Memories of the 1950s
Adopted Brighton as home
My father, Patrick Desmond (1907-1976), was in the theatre and had adopted Brighton as his home town. He loved the sea and he loved the people. He was a regular visitor/resident from the late 1940s until he died. I visited the town for the first time in 1950 at around the time he and his second wife, actress Stella Linden, were living in an Arundel Terrace basement flat which they shared with a young actor and budding playwright called John Osborne. Stella helped John write his first play to be staged, ‘The Devil Inside Him’, which Stella directed.
A summer season in 1950
My father had taken his touring production of ‘Rain’, a play based on Somerset Maugham’s story about Sadie Thompson, to the Dolphin Theatre in early 1950. Stella played the vamp, Sadie Thompson, and an old actor friend from Brighton, George Dillon, played the Captain.
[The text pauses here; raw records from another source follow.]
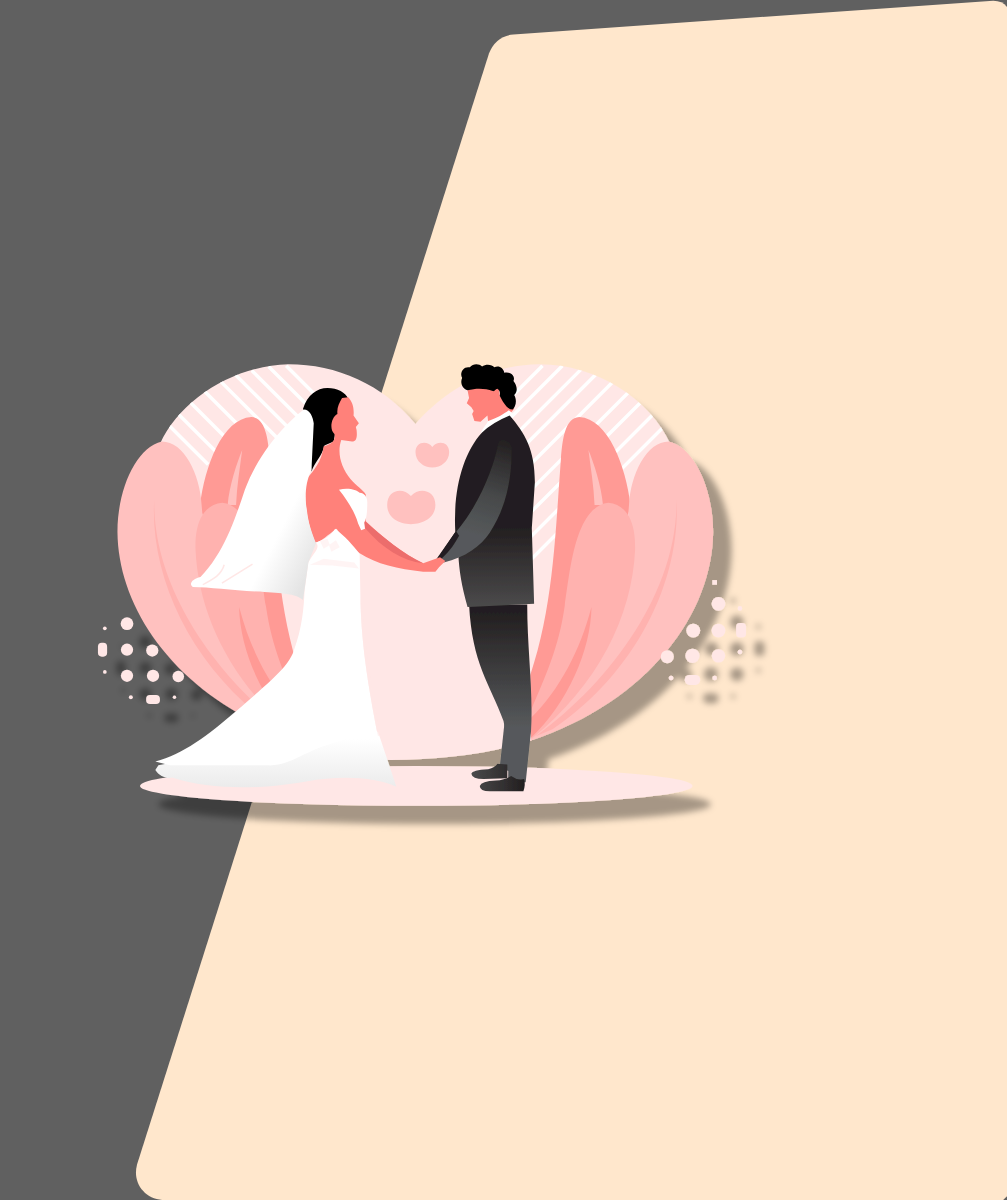
<!DOCTYPE html>
<html lang="en">
<head>
<meta charset="utf-8">
<title>Wedding couple</title>
<style>
:root {
  --charcoal: #606060;
  --cream: #ffe7cc;
  --blush: #ffe7e6;
  --petal-light: #ffc1bf;
  --petal-mid: #ffb2af;
  --petal-deep: #ff9a95;
  --skin: #ff817a;
  --skin-shade: #ec6d6c;
  --ink: #000;
  --white: #fff;
}
html, body { margin: 0; padding: 0; }
body { width: 1007px; height: 1200px; overflow: hidden; background: var(--charcoal); }
.artboard { display: block; width: 1007px; height: 1200px; }
.panel { fill: var(--cream); }
.blush { fill: var(--blush); }
.petal-light { fill: var(--petal-light); }
.petal-mid { fill: var(--petal-mid); }
.petal-deep { fill: var(--petal-deep); }
.skin { fill: var(--skin); }
.skin-shade { fill: var(--skin-shade); }
.hair { fill: var(--ink); }
.white { fill: var(--white); }
.stripes { stroke: var(--white); stroke-width: 4.5; fill: none; }
.fold { stroke: var(--blush); stroke-width: 2; fill: none; }
</style>
</head>
<body>
<svg class="artboard" viewBox="0 0 1316 1568" preserveAspectRatio="none" role="img" aria-label="Bride and groom holding hands in front of a pink heart with leaves">
  <defs>
    <filter id="soft-shadow" filterUnits="userSpaceOnUse" x="80" y="420" width="980" height="720">
      <feDropShadow dx="24" dy="24" stdDeviation="4.5" flood-color="#000" flood-opacity=".35"/>
    </filter>
    <path id="heart-shape" d="M543 554C500 502 440 476 377 476C305 478 236 522 209 580C185 640 178 720 200 790C250 900 400 992 510 993C578 993 640 985 693 968C800 925 880 850 895 770C910 700 900 640 876 580C850 522 780 476 705 476C645 476 585 505 543 554Z"/>
    <clipPath id="heart-clip"><use href="#heart-shape"/></clipPath>
    <linearGradient id="veil-fill" gradientUnits="userSpaceOnUse" x1="355" y1="715" x2="408" y2="742">
      <stop offset="0" stop-color="#fff"/><stop offset="1" stop-color="#e4e4e4"/>
    </linearGradient>
    <linearGradient id="hem-fill" gradientUnits="userSpaceOnUse" x1="0" y1="965" x2="0" y2="1030">
      <stop offset="0" stop-color="#fff"/><stop offset="1" stop-color="#ebebeb"/>
    </linearGradient>
    <linearGradient id="jacket-fill" gradientUnits="userSpaceOnUse" x1="0" y1="690" x2="0" y2="795">
      <stop offset="0" stop-color="#231f20"/><stop offset="1" stop-color="#4c4b4c"/>
    </linearGradient>
    <linearGradient id="sleeve-fill" gradientUnits="userSpaceOnUse" x1="662" y1="575" x2="625" y2="700">
      <stop offset="0" stop-color="#231f20"/><stop offset=".6" stop-color="#484a4b"/><stop offset="1" stop-color="#56595b"/>
    </linearGradient>
    <linearGradient id="trouser-fill" gradientUnits="userSpaceOnUse" x1="0" y1="800" x2="0" y2="950">
      <stop offset="0" stop-color="#231f20"/><stop offset="1" stop-color="#56595b"/>
    </linearGradient>
    <linearGradient id="shoe-fill" gradientUnits="userSpaceOnUse" x1="616" y1="0" x2="685" y2="0">
      <stop offset="0" stop-color="#4a4a4b"/><stop offset="1" stop-color="#231f20"/>
    </linearGradient>
    <g id="leaves">
      <path class="petal-deep" d="M757 545C795 547 818 610 824 660L800 760L693 960V882C724 790 726 690 733 600C735 575 738 546 757 545Z"/>
      <path class="petal-light" d="M769 588C776 605 786 635 788 660H777C776 635 772 612 769 588Z"/>
      <path class="petal-light" d="M874 577C908 585 932 640 932 695C931 800 850 915 693 968L760 860L815 745L822 660C824 620 845 577 874 577Z"/>
      <path class="petal-mid" d="M884 653C890 760 830 880 722 953L700 962C800 890 886 770 884 653Z"/>
      <path class="petal-mid" d="M795 657C819 659 831 682 830 718C826 805 782 895 694 966V928C712 885 730 848 738 792C745 745 752 662 795 657Z"/>
      <path class="petal-deep" d="M773 793C772 850 742 918 694 964V938C732 900 758 850 773 793Z"/>
    </g>
  </defs>

  <path class="panel" d="M639 70Q648 47 671 45L1298 1Q1310 1 1316 9V1563L1311 1568H212C188 1566 173 1545 179 1522Z"/>

  <g id="wedding-scene" filter="url(#soft-shadow)">
    <g id="backdrop-heart">
      <use href="#heart-shape" class="blush"/>
      <g clip-path="url(#heart-clip)">
        <path class="stripes" d="M374 478l46 46M351 479l62 62M329 484l70 70M307 489l80 80M287 497l75 75M264 508l85 85M245 522l80 80M230 538l70 70M215 550l57 57"/>
        <path class="stripes" d="M709 478l-50 50M735 478l-75 75M760 482l-90 90M781 487l-100 100M805 495l-120 120M827 507l-140 140M845 518l-155 155M857 538l-165 165M870 555l-177 177"/>
      </g>
      <use href="#leaves"/>
      <use href="#leaves" transform="translate(1085.5 0) scale(-1 1)"/>
    </g>

    <g id="little-hearts" class="petal-light">
      <path id="little-heart" d="M565 584C572 575 587 577 587 591C587 603 576 611 565 611C554 611 543 603 543 591C543 577 558 575 565 584Z"/>
      <path d="M537 648C548 636 569 640 569 660C569 677 552 685 537 685C522 685 506 677 506 660C506 640 526 636 537 648Z"/>
    </g>

    <g id="halftone-left" class="blush">
      <circle cx="166" cy="815" r="8.3"/><circle cx="137" cy="821" r="2.4"/>
      <rect x="128" y="840" width="12" height="18" rx="5"/>
      <circle cx="166" cy="849" r="8"/><circle cx="199" cy="850" r="8"/><circle cx="137" cy="878" r="2.4"/>
      <circle cx="166" cy="883" r="8"/><circle cx="200" cy="883" r="8"/><circle cx="233" cy="884" r="7.5"/>
      <circle cx="171" cy="911" r="2.6"/><rect x="191" y="908" width="18" height="12" rx="5"/><circle cx="228" cy="911" r="2.2"/>
    </g>
    <g id="halftone-right" class="blush">
      <rect x="931" y="758" width="6" height="6"/><circle cx="939" cy="789" r="9"/><circle cx="967" cy="795" r="3"/>
      <circle cx="906" cy="824" r="9"/><circle cx="939" cy="824" r="9"/><rect x="962" y="814" width="13" height="19" rx="5"/>
      <circle cx="872" cy="858" r="8.5"/><circle cx="905" cy="857" r="9.3"/><circle cx="939" cy="857" r="8.8"/><circle cx="967" cy="852" r="3"/>
      <circle cx="877" cy="886" r="3"/><rect x="895" y="882" width="20" height="13" rx="6"/><circle cx="934" cy="886" r="3"/>
    </g>

    <ellipse id="ground" class="blush" cx="544" cy="1027" rx="361" ry="26"/>

    <g id="groom">
      <path fill="url(#trouser-fill)" d="M660 938L653 1003L666 1008L672 950Z"/>
      <path fill="url(#shoe-fill)" d="M616 1011Q617 1006 638 1005Q647 1003 650 998L663 999V1017L632 1018Q617 1018 616 1011Z"/>
      <path fill="url(#trouser-fill)" d="M613 790H689C689 850 697 900 694 955L687 1022H664C665 985 662 962 658 942C640 893 617 868 613 790Z"/>
      <path fill="url(#shoe-fill)" d="M627 1027Q629 1021 648 1020Q660 1019 668 1014Q676 1020 685 1018Q687 1026 684 1034H640Q627 1034 627 1027Z"/>
      <path class="skin" d="M611 510C625 504 642 504 652 508L653 517C658 522 665 530 672 534L664 544L642 552L638 551L637 543L628 551L620 550L617 541L619 537L616 532L610 527L613 520Z"/>
      <path class="white" d="M638 550C650 546 658 541 665 536L671 541L628 566C631 559 635 556 638 550Z"/>
      <path class="hair" d="M611 510C604 508 601 500 604 494C600 487 606 478 614 480C618 475 626 475 630 479C635 475 643 476 646 480C652 477 658 481 659 487C667 485 674 491 671 498C676 504 677 512 672 516C676 523 674 532 670 535C662 535 657 524 653 517C654 513 653 510 650 508C647 508 647 512 644 511C634 507 622 507 611 510Z"/>
      <path class="skin" d="M645 513C649 507 654 511 652 518L648 521Z"/>
      <path fill="url(#jacket-fill)" d="M666 543C686 566 699 588 699 630L695 690L698 789L611 793C603 765 600 745 599 725L571 731L595 695C592 640 605 592 630 565Q644 552 666 543Z"/>
      <path fill="url(#sleeve-fill)" d="M652 578C645 610 629 656 596 695L571 731L580 735C608 728 628 714 640 696C662 663 670 620 668 584C664 574 656 572 652 578Z"/>
      <path fill="#231f20" d="M596 694L570 731L577 730C589 719 595 709 600 700Z"/>
    </g>

    <g id="bride">
      <path class="hair" d="M396 534C402 516 414 507 428 507C441 507 452 513 455 521L448 530L440 556L436 577L424 582C421 596 411 604 407 616L404 560Z"/>
      <path class="skin" d="M447 520L455 519C461 525 463 534 462 543L469 553L465 558L466 562C467 571 466 577 460 577L446 575C440 592 446 611 458 626C466 635 474 640 478 646V681C500 702 528 724 553 736L575 728L582 733L574 741L569 747H553C520 744 492 737 470 723C458 714 446 702 440 691C428 699 420 708 412 709C400 680 397 650 400 627C411 613 420 604 423 583C435 580 439 574 437 567C430 561 433 545 441 541C440 533 443 527 447 520Z"/>
      <path class="skin-shade" d="M475 679C500 702 528 724 553 736C526 733 500 717 477 690Z"/>
      <path class="white" d="M443 640C455 637 466 640 470 644C476 644 480 650 480 656C480 670 479 678 476 683L477 691L472 693L468 684C464 670 455 655 443 640Z"/>
      <path fill="url(#hem-fill)" d="M203 1006C208 1014 218 1018 225 1016C280 1034 350 1030 400 1021C445 1013 490 1015 518 1028L494 956L360 970L207 1000Z"/>
      <path class="white" d="M413 709C425 705 433 699 438 691C450 700 462 713 470 724L471 780C472 850 485 915 494 962C470 958 425 972 395 987C382 994 365 1001 350 1000L222 1000L203 995C240 985 270 962 310 928C350 893 377 872 384 850C395 820 397 795 398 772L403 735C410 722 419 716 413 709Z"/>
      <path class="blush" d="M471 780C472 850 485 915 494 962L497 960C488 915 478 850 475 812Z" opacity=".6"/>
      <path class="blush" d="M418 707l10-3 3 8-8 5ZM430 712l9-6 5 9-11 6ZM405 738l18-8 40 5 6 8-35-4Z" opacity=".45"/>
      <path fill="url(#veil-fill)" d="M397 535C405 535 409 545 410 553L407 614C399 630 398 650 401 666C403 685 408 697 413 710L403 735L396 784C385 775 370 776 340 773C305 772 275 767 252 767C246 763 252 756 262 754C292 723 306 682 320 640C335 600 362 563 397 535Z"/>
      <path class="fold" d="M265 764C278 757 289 752 293 738M290 762L330 737"/>
    </g>
  </g>
</svg>
</body>
</html>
It was a successful week and the managing director of the theatre, J. Baxter Somerville, agreed my father could present a summer season of plays commencing 1st July 1950.
Dolphin Buttery and bar
The Dolphin Theatre had a good summer, with a selection of plays showcasing the talents of popular performers invited down to Brighton for special appearances. My father and Stella moved into a flat in Brunswick Terrace, Hove. I remember visiting them there at what to me at my young age was an opulent abode. After the show, we would meet in the Dolphin Buttery & Bar below the theatre on New Road. I believe the bar was run by Ken Riddington and his wife.
Do you have any memories of the Dolphin to share? If you have please leave a comment below
Change of name in 1952
The repertory season was extended, but business deteriorated as the holidaymakers departed and the residents returned. The Dolphin Theatre found it difficult to compete with the Theatre Royal only two doors away. J. Baxter Somerville changed the theatre’s name to Her Majesty’s in 1952 and my father returned the following year to direct a short season of plays with prominent guest artists, but it closed as a live theatre in 1955. It became the Paris Continental Cinema showing foreign films, then closed for good in 1963; the building was demolished in 1967.
A sad end
A sad end to a theatre that had contributed much to the enjoyment of Brighton’s residents over the years. It had started life as a Music Hall and all the variety stars of the late Victorian era appeared on its stage. It had burned down, been re-built as a theatre and had become The Coliseum when J. Baxter Somerville bought it in 1945, changing its name to the Dolphin in 1947.